Cheaters are made, not born. So argues W. James Popham in this Education Week Commentary. And a large number of cheaters in American public schools aren’t students, Popham writes, they’re teachers and administrators motivated by pressure to show improvement on state tests under the No Child Left Behind Act.
While anti-cheating regulations and efforts to help schools improve test results have proven somewhat effective in minimizing cheating, Popham argues the real problem is the tests themselves. Instructionally insensitive tests, he claims, force educators to cheat in order to be successful.
What do you think? Do tests used to measure the accountability requirements under the No Child Left Behind Act effectively gauge instructional quality? Who’s to blame for cheating—the teacher or the test?

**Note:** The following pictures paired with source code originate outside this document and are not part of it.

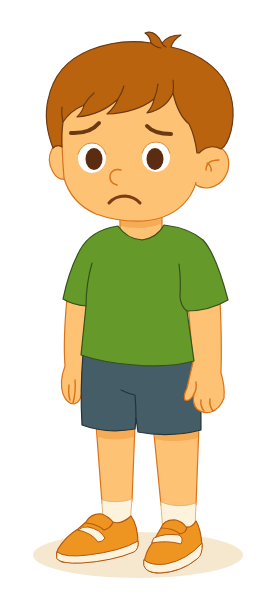
<!DOCTYPE html>
<html lang="en">
<head>
<meta charset="utf-8">
<title>Sad boy</title>
<style>
:root {
  --paper: #ffffff;
  --skin: #fdc274;
  --skin-shade: #f6ac55;
  --skin-line: #d9731c;
  --hair: #b9630f;
  --hair-line: #6b3a12;
  --shirt: #659a2b;
  --shirt-line: #34521a;
  --shorts: #445d66;
  --shorts-line: #22343b;
  --shoe: #ee9420;
  --shoe-line: #b5590f;
  --sock: #fdf3dc;
  --shadow: #f6e8cf;
  --eye: #5b2c12;
}
html, body { margin: 0; background: var(--paper); overflow: hidden; }
svg { display: block; width: 277px; height: 611px; }
path, ellipse { stroke-linecap: round; stroke-linejoin: round; }
.skin { fill: var(--skin); stroke: var(--skin-line); stroke-width: 1.2; }
.skin-shade { fill: var(--skin-shade); }
.skin-detail { fill: none; stroke: var(--skin-line); stroke-width: 1.4; }
.hair { fill: var(--hair); stroke: var(--hair-line); stroke-width: 1.2; }
.hair-detail { fill: none; stroke: var(--hair-line); stroke-width: 1.2; }
.shirt { fill: var(--shirt); stroke: var(--shirt-line); stroke-width: 1.2; }
.shirt-detail { fill: none; stroke: var(--shirt-line); stroke-width: 1.2; }
.shorts { fill: var(--shorts); stroke: var(--shorts-line); stroke-width: 1.2; }
.shorts-detail { fill: none; stroke: var(--shorts-line); stroke-width: 1.2; }
.sock { fill: var(--sock); stroke: #e3b678; stroke-width: 1; }
.shoe { fill: var(--shoe); stroke: var(--shoe-line); stroke-width: 1.2; }
.shoe-detail { fill: none; stroke: var(--shoe-line); stroke-width: 1.2; }
.strap, .sole { fill: var(--sock); stroke: var(--shoe-line); stroke-width: 1; }
.brow { fill: none; stroke: var(--hair-line); stroke-width: 4; }
.mouth { fill: none; stroke: #7c3d15; stroke-width: 3; }
.eye-white { fill: var(--paper); }
.iris { fill: var(--eye); }
.lid { fill: none; stroke: #d98a3c; stroke-width: 1; }
</style>
</head>
<body>
<svg viewBox="0 0 277 611" role="img" aria-label="Sad boy in a green T-shirt, blue shorts and orange shoes">
  <ellipse id="ground-shadow" cx="138" cy="555" rx="105" ry="23" fill="var(--shadow)"/>

  <g id="legs">
    <path class="skin" d="M96 424 L102 503 Q117 507 132 501 L135 424 Z"/>
    <path class="skin" d="M153 424 L161 505 Q178 512 196 505 L199 424 Z"/>
    <path class="skin-shade" d="M97 428 L134 430 L134 437 Q115 442 98 437 Z"/>
    <path class="skin-shade" d="M154 432 L198 430 L198 438 Q176 444 155 439 Z"/>
  </g>

  <g id="socks">
    <path class="sock" d="M102 500 Q117 504 132 499 L130 524 L104 524 Z"/>
    <path class="sock" d="M161 502 Q178 509 196 503 L195 528 L163 526 Z"/>
  </g>

  <g id="left-shoe">
    <path class="shoe" d="M86 522 Q91 513 102 514 Q109 517 113 522 Q121 525 131 516 Q138 525 138 545 Q137 552 118 557 Q85 565 62 562 Q54 558 58 549 Q66 536 78 529 Z"/>
    <path class="sole" d="M57 552 Q65 558 88 555 Q121 551 138 541 Q139 549 134 552 Q112 561 82 563 Q61 564 57 559 Z"/>
    <path class="strap" d="M78 530 Q82 526 88 527 Q100 529 105 538 Q103 542 98 542 Q92 533 78 530 Z"/>
    <path class="shoe-detail" d="M86 523 Q97 524 104 530 Q111 528 113 522"/>
  </g>

  <g id="right-shoe">
    <path class="shoe" d="M161 528 Q164 519 176 520 Q183 522 186 527 Q192 528 196 521 Q201 529 202 546 Q202 556 191 563 Q176 573 157 573 Q146 572 144 564 Q145 552 153 542 Z"/>
    <path class="sole" d="M144 560 Q151 566 166 564 Q187 560 202 543 Q203 555 197 559 Q181 572 160 573 Q146 573 144 566 Z"/>
    <path class="strap" d="M154 538 Q164 533 179 535 Q184 538 181 544 Q167 540 152 543 Z"/>
    <path class="shoe-detail" d="M161 528 Q173 528 180 534 Q186 533 187 527"/>
  </g>

  <g id="left-arm">
    <path class="skin" d="M67 298 Q63 340 65 366 Q59 382 63 394 Q67 404 74 404 Q82 402 82 388 L83 360 L87 300 Z"/>
    <path class="skin-detail" d="M75 380 Q76 392 73 403 M69 385 Q68 394 70 400"/>
  </g>

  <g id="shorts">
    <path class="shorts" d="M83 354 Q80 390 82 425 Q106 434 135 429 L136 418 L138 432 Q170 438 201 430 Q202 388 194 355 Z"/>
    <path class="shorts-detail" d="M136 420 Q136 406 135 395 Q129 394 121 390 M194 372 Q194 384 188 392"/>
  </g>

  <g id="right-arm">
    <path class="skin" d="M188 304 L193 362 Q190 375 187 388 Q183 396 185 400 Q190 402 194 394 Q192 404 197 409 Q203 414 211 412 Q220 409 224 398 Q225 386 221 373 Q222 340 220 300 Z"/>
    <path class="skin-detail" d="M194 394 Q197 389 196 382 M204 411 Q200 406 201 400 M213 411 Q209 406 210 399"/>
  </g>

  <path id="neck" class="skin" d="M120 214 L120 233 Q140 249 162 230 L162 212 Z"/>
  <path class="skin-shade" d="M121 219 Q142 223 161 219 L161 224 Q142 231 121 226 Z"/>

  <g id="shirt">
    <path class="shirt" d="M118 226 Q127 239 142 240 Q157 238 164 225 Q189 228 203 240 Q216 254 228 300 Q209 311 187 311 L194 361 Q168 368 135 365 Q104 363 81 355 L86 306 Q73 305 63 299 Q69 270 80 250 Q91 230 118 226 Z"/>
    <path class="shirt-detail" d="M86 306 Q86 284 92 263 M187 311 Q181 307 180 297 Q181 279 179 264"/>
  </g>

  <g id="head">
    <path class="skin" d="M66 149 Q58 142 52 149 Q46 160 53 172 Q58 181 67 179 Z"/>
    <path class="skin" d="M199 152 Q209 143 221 148 Q231 155 228 170 Q223 186 207 188 Q199 188 194 183 Z"/>
    <path class="skin" d="M62 105 Q61 145 64 178 Q71 203 96 214 Q118 222 143 221 Q172 219 187 200 Q195 190 197 178 L203 120 Q185 70 130 72 Q75 72 62 105 Z"/>
    <path d="M194 150 L203 150 L203 182 L192 182 Z" fill="var(--skin)"/>
    <path class="skin-detail" d="M206 170 Q206 160 219 160 M207 163 Q212 166 211 171"/>
  </g>

  <g id="hair">
    <path class="hair" d="M53 148 Q43 122 48 100 Q55 64 90 50 Q120 38 151 43 Q150 36 145 33 Q155 29 162 43 Q168 35 181 35 Q173 40 171 47 Q204 54 222 77 Q238 101 231 131 Q227 146 221 149 Q209 143 199 153 L197 153 Q195 136 189 124 Q178 115 173 93 Q166 109 147 113 Q153 106 154 99 Q136 113 107 114 Q115 107 118 99 Q101 115 77 117 Q83 111 84 105 Q70 111 63 122 Q61 138 62 147 Q57 144 53 148 Z"/>
    <path class="hair-detail" d="M151 43 Q155 47 161 48 M162 43 Q163 46 166 47 M118 99 Q122 93 124 86 M154 99 Q157 92 158 84 M173 93 Q174 86 173 80 M84 105 Q88 98 94 93 M63 122 Q61 114 62 107"/>
  </g>

  <g id="face">
    <path class="brow" d="M71 133 Q90 134 99 123"/>
    <path class="brow" d="M147 126 Q154 134 171 134"/>
    <g id="left-eye">
      <ellipse class="eye-white" cx="92" cy="158" rx="14" ry="15"/>
      <path class="lid" d="M78 154 Q82 143 92 143 Q102 143 106 154"/>
      <ellipse class="iris" cx="94" cy="159" rx="8.5" ry="11"/>
    </g>
    <g id="right-eye">
      <ellipse class="eye-white" cx="156" cy="157" rx="14" ry="15"/>
      <path class="lid" d="M142 153 Q146 142 156 142 Q166 142 170 153"/>
      <ellipse class="iris" cx="155" cy="159" rx="8.5" ry="11"/>
    </g>
    <path id="nose" class="skin-detail" d="M121 170 Q113 168 110 175 Q109 183 117 185"/>
    <path class="mouth" d="M109 203 Q115 196 125 196 Q135 197 140 203"/>
  </g>
</svg>
</body>
</html>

A version of this news article first appeared in the TalkBack blog.